Exercise objective =>
In the listing below, pick out lines with "filter".

┄┄┄┄┄┄

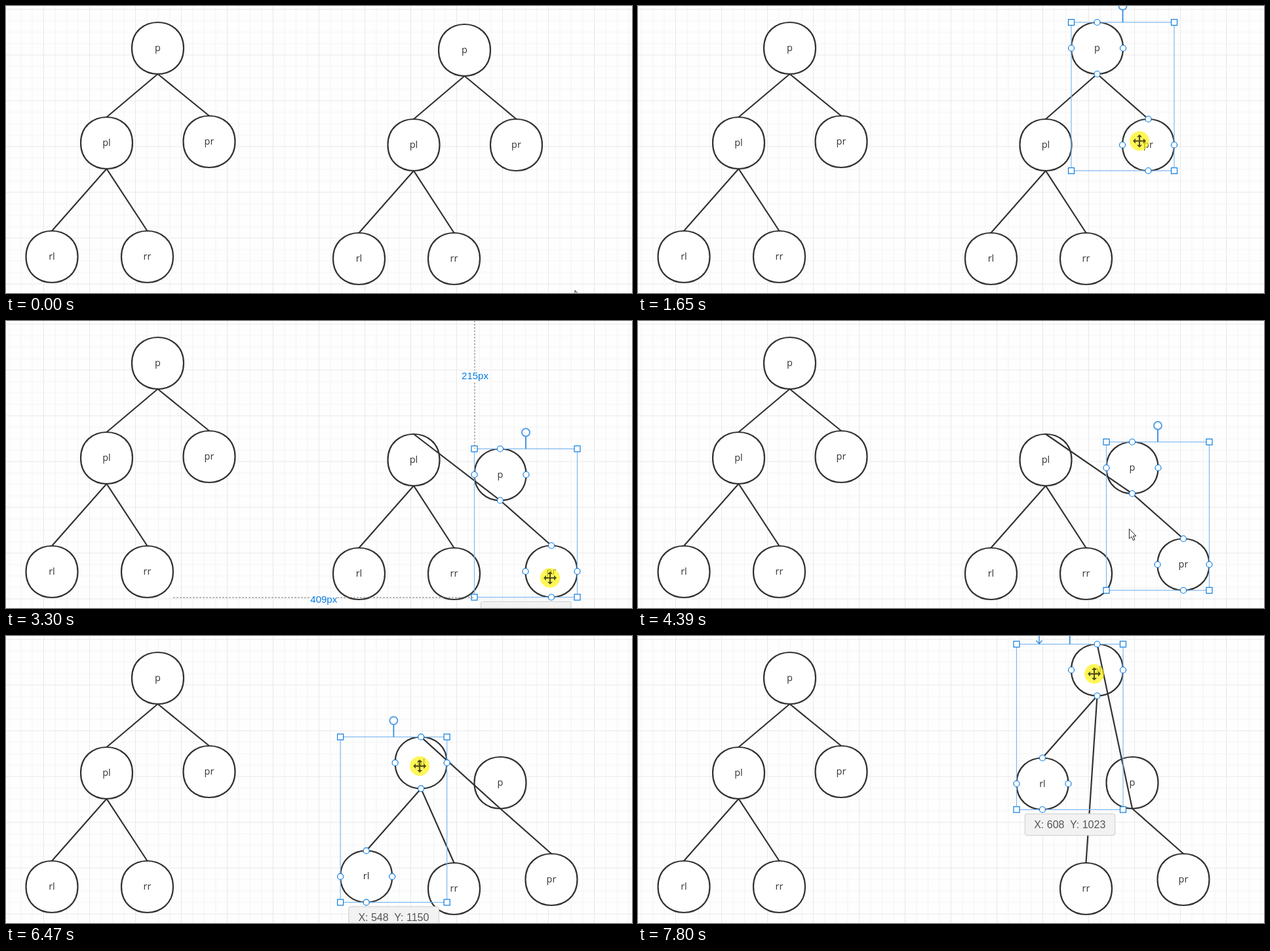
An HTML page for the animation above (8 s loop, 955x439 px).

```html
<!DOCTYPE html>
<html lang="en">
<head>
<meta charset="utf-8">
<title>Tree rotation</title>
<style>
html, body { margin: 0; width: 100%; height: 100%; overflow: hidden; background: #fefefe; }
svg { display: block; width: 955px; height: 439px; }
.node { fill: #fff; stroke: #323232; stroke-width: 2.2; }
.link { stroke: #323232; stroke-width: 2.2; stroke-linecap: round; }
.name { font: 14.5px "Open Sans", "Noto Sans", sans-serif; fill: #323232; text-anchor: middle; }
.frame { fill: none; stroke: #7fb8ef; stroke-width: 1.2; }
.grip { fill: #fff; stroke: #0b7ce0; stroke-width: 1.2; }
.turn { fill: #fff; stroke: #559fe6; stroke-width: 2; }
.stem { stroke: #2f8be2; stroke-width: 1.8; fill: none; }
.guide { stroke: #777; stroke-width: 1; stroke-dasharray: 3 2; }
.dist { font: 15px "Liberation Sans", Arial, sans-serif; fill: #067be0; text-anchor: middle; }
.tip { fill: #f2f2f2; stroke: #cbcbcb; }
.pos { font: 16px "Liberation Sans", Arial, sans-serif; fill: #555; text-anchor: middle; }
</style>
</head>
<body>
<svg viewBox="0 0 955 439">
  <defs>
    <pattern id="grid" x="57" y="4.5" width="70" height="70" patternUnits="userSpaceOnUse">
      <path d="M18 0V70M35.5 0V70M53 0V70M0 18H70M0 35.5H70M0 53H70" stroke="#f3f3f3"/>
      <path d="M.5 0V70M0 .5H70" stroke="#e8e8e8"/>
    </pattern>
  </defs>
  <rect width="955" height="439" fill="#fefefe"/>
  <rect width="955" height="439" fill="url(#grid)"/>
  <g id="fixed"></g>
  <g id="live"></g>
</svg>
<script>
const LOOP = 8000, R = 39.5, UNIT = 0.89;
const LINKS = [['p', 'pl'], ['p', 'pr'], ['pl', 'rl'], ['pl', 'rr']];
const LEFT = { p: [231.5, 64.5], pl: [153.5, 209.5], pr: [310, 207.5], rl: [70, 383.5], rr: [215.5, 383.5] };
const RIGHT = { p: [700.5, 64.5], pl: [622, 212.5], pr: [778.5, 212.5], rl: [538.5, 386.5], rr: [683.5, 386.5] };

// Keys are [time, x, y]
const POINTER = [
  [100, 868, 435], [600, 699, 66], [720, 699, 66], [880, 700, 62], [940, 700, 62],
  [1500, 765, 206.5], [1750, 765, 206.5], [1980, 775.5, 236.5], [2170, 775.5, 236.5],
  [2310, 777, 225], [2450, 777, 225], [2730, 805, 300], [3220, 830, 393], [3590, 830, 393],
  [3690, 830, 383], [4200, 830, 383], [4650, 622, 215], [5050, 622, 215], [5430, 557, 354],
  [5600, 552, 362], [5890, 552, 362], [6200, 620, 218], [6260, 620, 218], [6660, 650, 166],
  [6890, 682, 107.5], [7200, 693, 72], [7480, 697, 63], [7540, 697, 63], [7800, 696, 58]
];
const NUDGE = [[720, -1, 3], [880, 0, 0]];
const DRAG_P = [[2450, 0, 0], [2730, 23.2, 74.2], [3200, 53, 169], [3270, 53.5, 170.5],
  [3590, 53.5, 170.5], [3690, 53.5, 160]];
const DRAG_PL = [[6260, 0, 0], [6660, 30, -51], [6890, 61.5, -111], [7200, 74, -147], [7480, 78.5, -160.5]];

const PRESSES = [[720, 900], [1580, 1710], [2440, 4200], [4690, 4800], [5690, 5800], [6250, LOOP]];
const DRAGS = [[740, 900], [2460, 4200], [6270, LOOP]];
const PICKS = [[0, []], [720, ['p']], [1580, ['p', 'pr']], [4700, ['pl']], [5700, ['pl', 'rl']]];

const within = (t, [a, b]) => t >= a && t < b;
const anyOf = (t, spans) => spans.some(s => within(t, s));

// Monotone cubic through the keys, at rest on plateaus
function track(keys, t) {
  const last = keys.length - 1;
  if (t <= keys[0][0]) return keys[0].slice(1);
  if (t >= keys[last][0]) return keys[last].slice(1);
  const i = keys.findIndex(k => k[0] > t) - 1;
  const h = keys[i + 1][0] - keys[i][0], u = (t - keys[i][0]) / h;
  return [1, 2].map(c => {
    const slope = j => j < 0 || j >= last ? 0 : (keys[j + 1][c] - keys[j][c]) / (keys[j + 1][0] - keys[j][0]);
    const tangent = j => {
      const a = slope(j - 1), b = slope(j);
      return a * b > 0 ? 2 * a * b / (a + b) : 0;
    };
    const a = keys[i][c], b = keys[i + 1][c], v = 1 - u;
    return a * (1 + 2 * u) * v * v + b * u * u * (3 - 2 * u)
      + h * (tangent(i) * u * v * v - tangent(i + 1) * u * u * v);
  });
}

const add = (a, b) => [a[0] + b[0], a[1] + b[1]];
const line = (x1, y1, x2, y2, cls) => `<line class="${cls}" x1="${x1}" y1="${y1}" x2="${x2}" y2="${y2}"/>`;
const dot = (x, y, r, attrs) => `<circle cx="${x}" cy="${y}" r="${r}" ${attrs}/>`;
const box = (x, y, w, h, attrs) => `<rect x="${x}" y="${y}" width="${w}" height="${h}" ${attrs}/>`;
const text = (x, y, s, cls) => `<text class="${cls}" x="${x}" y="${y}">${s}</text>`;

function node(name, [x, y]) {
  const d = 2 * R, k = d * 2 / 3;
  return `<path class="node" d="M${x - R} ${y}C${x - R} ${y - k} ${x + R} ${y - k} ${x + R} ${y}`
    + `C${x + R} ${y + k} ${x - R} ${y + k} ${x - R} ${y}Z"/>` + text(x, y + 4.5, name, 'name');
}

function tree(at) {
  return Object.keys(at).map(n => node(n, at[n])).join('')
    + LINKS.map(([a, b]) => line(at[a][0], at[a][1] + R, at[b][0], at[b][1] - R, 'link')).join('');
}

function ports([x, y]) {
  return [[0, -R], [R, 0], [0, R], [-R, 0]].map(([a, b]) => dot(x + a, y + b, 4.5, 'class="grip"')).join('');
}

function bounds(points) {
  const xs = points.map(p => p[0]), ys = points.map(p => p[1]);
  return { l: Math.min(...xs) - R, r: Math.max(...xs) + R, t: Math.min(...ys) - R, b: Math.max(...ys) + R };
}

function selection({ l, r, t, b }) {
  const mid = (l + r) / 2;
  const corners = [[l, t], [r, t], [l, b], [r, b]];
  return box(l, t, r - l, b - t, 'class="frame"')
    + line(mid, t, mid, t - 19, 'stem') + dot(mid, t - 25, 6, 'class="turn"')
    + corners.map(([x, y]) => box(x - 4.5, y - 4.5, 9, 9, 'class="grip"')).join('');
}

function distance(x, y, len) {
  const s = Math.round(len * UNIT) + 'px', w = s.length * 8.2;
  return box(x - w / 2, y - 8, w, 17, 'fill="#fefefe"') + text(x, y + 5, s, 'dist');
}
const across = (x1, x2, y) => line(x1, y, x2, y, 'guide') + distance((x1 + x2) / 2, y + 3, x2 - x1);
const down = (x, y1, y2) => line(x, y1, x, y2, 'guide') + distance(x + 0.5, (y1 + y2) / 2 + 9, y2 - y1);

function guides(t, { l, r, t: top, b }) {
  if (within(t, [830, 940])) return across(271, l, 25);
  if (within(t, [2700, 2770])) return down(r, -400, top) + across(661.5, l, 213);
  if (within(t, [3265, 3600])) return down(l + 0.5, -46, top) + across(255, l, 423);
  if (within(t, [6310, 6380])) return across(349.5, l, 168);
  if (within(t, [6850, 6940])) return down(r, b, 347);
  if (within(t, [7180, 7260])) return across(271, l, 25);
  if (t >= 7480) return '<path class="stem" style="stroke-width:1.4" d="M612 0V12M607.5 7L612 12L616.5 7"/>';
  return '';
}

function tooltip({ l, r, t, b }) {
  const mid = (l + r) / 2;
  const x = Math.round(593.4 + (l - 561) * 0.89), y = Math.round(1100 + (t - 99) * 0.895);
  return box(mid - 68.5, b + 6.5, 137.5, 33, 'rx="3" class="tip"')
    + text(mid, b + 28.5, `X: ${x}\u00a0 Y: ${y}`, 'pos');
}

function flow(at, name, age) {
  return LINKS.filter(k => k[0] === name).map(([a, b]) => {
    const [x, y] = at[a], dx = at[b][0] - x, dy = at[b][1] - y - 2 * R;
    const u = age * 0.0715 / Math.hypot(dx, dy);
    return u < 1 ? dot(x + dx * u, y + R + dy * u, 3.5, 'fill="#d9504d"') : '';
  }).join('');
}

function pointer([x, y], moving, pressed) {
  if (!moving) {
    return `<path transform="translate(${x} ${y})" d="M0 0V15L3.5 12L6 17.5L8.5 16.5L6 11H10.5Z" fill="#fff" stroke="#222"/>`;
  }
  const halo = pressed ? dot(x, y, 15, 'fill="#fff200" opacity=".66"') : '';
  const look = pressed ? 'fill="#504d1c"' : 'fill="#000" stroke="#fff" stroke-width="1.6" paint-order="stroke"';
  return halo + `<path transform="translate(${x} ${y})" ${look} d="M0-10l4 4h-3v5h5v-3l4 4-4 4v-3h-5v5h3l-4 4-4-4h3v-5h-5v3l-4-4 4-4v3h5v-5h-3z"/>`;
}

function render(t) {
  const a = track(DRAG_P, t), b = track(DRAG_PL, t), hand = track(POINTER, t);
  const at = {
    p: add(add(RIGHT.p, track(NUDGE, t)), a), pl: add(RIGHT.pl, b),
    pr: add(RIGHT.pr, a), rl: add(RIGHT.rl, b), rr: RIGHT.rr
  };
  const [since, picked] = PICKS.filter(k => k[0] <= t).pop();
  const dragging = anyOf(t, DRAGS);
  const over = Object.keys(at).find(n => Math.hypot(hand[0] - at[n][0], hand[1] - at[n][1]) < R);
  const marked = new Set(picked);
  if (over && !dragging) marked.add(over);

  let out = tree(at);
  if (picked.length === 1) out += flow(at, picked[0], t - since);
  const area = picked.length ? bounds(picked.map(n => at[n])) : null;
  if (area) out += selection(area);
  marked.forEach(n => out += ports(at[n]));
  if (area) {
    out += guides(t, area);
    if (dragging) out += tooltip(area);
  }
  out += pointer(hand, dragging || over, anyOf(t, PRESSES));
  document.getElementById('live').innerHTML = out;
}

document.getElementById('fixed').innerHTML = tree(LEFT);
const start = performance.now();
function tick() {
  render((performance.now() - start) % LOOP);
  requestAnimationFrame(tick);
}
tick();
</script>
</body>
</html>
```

┄┄┄┄┄┄

Solution =>
  return LINKS.filter(k => k[0] === name).map(([a, b]) => {
  const [since, picked] = PICKS.filter(k => k[0] <= t).pop();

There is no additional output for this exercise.